“Who benefits from that, other than the University of Chicago,” Malone said.

Malone noted that taxpayers will be on the hook to pay for infrastructure and new roadway improvements for the OPC.

At the public meeting on Thursday, Obama Foundation will gather feedback from the public on the development and construction for the OPC.

Over the last few months, the Coalition has hosted forums that align with principles outlined in the CBA.

The coalition’s most recent forum focused on education in the wake of development for the OPC.

Residents walked away from each of the forums with next steps that include getting more people in the neighborhood involved and voting in the upcoming election. As well as, staying abreast of policy by attending city council meetings and reaching out to their council members.

Since concept design plans were released in May, the Obama Foundation has participated in large-scale community meetings alongside the City of Chicago, Chicago Department of Transportation, Chicago Park District and Ald. Leslie Hairston (5th) in June, July, and August.

Groundbreaking for the OPC is set to begin late next summer, and it is expected to open to the public in 2021.

The coalition is made up of members from the University of Chicago student-led Prayer and Action Collective, KOCO, Southside Together Organizing for Power, and the Bronzeville Regional Collective.

The next meeting will be held on Wednesday, Sept. 20, at Hyde Park High School, 6220 S. Stony Island Ave.

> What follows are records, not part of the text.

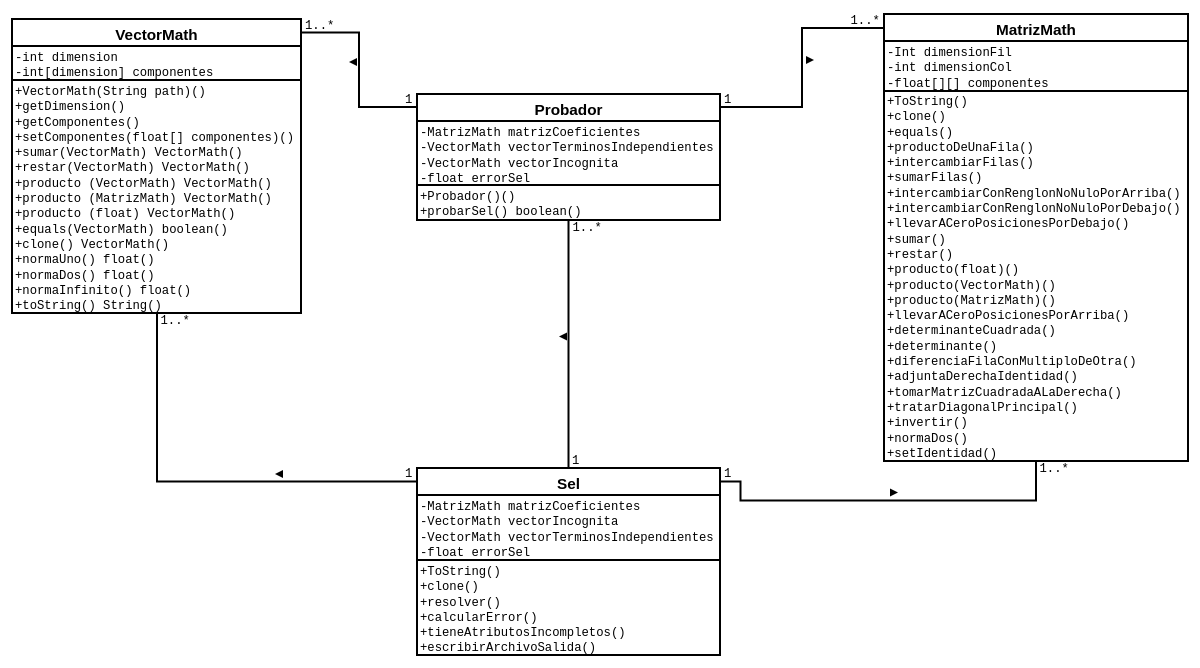
<!DOCTYPE html>
<html lang="es">
<head>
<meta charset="utf-8">
<title>Diagrama de clases</title>
<style>
:root {
  --ink: #000;
  --paper: #fff;
  --mono: "Liberation Mono", monospace;
  --sans: "Liberation Sans", sans-serif;
}
* { box-sizing: border-box; margin: 0; padding: 0; }
body { width: 1200px; height: 668px; overflow: hidden; background: var(--paper); color: var(--ink); }
.diagram { position: relative; width: 1200px; height: 668px; overflow: hidden; }
.relations { position: absolute; left: 0; top: 0; }
.relations .lines { fill: none; stroke: var(--ink); stroke-width: 2; }
.relations text { font: 12.24px var(--mono); fill: var(--ink); }
.class {
  position: absolute;
  display: grid;
  border: 2px solid var(--ink);
  background: var(--paper);
}
.class h2 { padding-top: 4px; font: bold 15.3px/21px var(--sans); text-align: center; }
.class ul {
  list-style: none;
  border-top: 2px solid var(--ink);
  padding: 4px 0 0 2px;
  font: 12.24px/15.3px var(--mono);
  white-space: nowrap;
  min-height: 0;
}
.class li { height: 15.3px; }
.vector { left: 11px; top: 18px; width: 291px; height: 296px; grid-template-rows: 25px 34px 1fr; }
.probador { left: 416px; top: 93px; width: 305px; height: 128px; grid-template-rows: 25px 64px 1fr; }
.matriz { left: 883px; top: 13px; width: 306px; height: 449px; grid-template-rows: 25px 50px 1fr; }
.matriz .operations { padding-top: 3px; }
.sel { left: 416px; top: 467px; width: 305px; height: 189px; grid-template-rows: 25px 65px 1fr; }
</style>
</head>
<body>
<main class="diagram">
  <svg class="relations" width="1200" height="668" viewBox="0 0 1200 668">
    <defs>
      <polygon id="arrow" points="0,0 8,-4 8,4"/>
    </defs>
    <g class="lines">
      <polyline points="301,32.5 359,32.5 359,107 417,107"/>
      <polyline points="720,107 802,107 802,28 884,28"/>
      <line x1="568.5" y1="220" x2="568.5" y2="468"/>
      <polyline points="157,313 157,481.5 417,481.5"/>
      <polyline points="720,481.5 740.5,481.5 740.5,500.5 1036,500.5 1036,461"/>
    </g>
    <g class="directions">
      <use href="#arrow" x="349" y="62"/>
      <use href="#arrow" transform="translate(814 60) scale(-1 1)"/>
      <use href="#arrow" x="559" y="336.5"/>
      <use href="#arrow" x="275" y="474"/>
      <use href="#arrow" transform="translate(898 492.5) scale(-1 1)"/>
    </g>
    <g class="multiplicities">
      <text x="305" y="28.5">1..*</text>
      <text x="405" y="103">1</text>
      <text x="724" y="103">1</text>
      <text x="850.5" y="23.5">1..*</text>
      <text x="572.5" y="231">1..*</text>
      <text x="572" y="464">1</text>
      <text x="160.5" y="324">1..*</text>
      <text x="405" y="477">1</text>
      <text x="724" y="477">1</text>
      <text x="1039.5" y="472">1..*</text>
    </g>
  </svg>

  <section class="class vector">
    <h2>VectorMath</h2>
    <ul class="attributes">
      <li>-int dimension</li>
      <li>-int[dimension] componentes</li>
    </ul>
    <ul class="operations">
      <li>+VectorMath(String path)()</li>
      <li>+getDimension()</li>
      <li>+getComponentes()</li>
      <li>+setComponentes(float[] componentes)()</li>
      <li>+sumar(VectorMath) VectorMath()</li>
      <li>+restar(VectorMath) VectorMath()</li>
      <li>+producto (VectorMath) VectorMath()</li>
      <li>+producto (MatrizMath) VectorMath()</li>
      <li>+producto (float) VectorMath()</li>
      <li>+equals(VectorMath) boolean()</li>
      <li>+clone() VectorMath()</li>
      <li>+normaUno() float()</li>
      <li>+normaDos() float()</li>
      <li>+normaInfinito() float()</li>
      <li>+toString() String()</li>
    </ul>
  </section>

  <section class="class probador">
    <h2>Probador</h2>
    <ul class="attributes">
      <li>-MatrizMath matrizCoeficientes</li>
      <li>-VectorMath vectorTerminosIndependientes</li>
      <li>-VectorMath vectorIncognita</li>
      <li>-float errorSel</li>
    </ul>
    <ul class="operations">
      <li>+Probador()()</li>
      <li>+probarSel() boolean()</li>
    </ul>
  </section>

  <section class="class matriz">
    <h2>MatrizMath</h2>
    <ul class="attributes">
      <li>-Int dimensionFil</li>
      <li>-int dimensionCol</li>
      <li>-float[][] componentes</li>
    </ul>
    <ul class="operations">
      <li>+ToString()</li>
      <li>+clone()</li>
      <li>+equals()</li>
      <li>+productoDeUnaFila()</li>
      <li>+intercambiarFilas()</li>
      <li>+sumarFilas()</li>
      <li>+intercambiarConRenglonNoNuloPorArriba()</li>
      <li>+intercambiarConRenglonNoNuloPorDebajo()</li>
      <li>+llevarACeroPosicionesPorDebajo()</li>
      <li>+sumar()</li>
      <li>+restar()</li>
      <li>+producto(float)()</li>
      <li>+producto(VectorMath)()</li>
      <li>+producto(MatrizMath)()</li>
      <li>+llevarACeroPosicionesPorArriba()</li>
      <li>+determinanteCuadrada()</li>
      <li>+determinante()</li>
      <li>+diferenciaFilaConMultiploDeOtra()</li>
      <li>+adjuntaDerechaIdentidad()</li>
      <li>+tomarMatrizCuadradaALaDerecha()</li>
      <li>+tratarDiagonalPrincipal()</li>
      <li>+invertir()</li>
      <li>+normaDos()</li>
      <li>+setIdentidad()</li>
    </ul>
  </section>

  <section class="class sel">
    <h2>Sel</h2>
    <ul class="attributes">
      <li>-MatrizMath matrizCoeficientes</li>
      <li>-VectorMath vectorIncognita</li>
      <li>-VectorMath vectorTerminosIndependientes</li>
      <li>-float errorSel</li>
    </ul>
    <ul class="operations">
      <li>+ToString()</li>
      <li>+clone()</li>
      <li>+resolver()</li>
      <li>+calcularError()</li>
      <li>+tieneAtributosIncompletos()</li>
      <li>+escribirArchivoSalida()</li>
    </ul>
  </section>
</main>
</body>
</html>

Following the meeting next month the coalition will present the CBA in writing to the entities involved with the development of the OPC.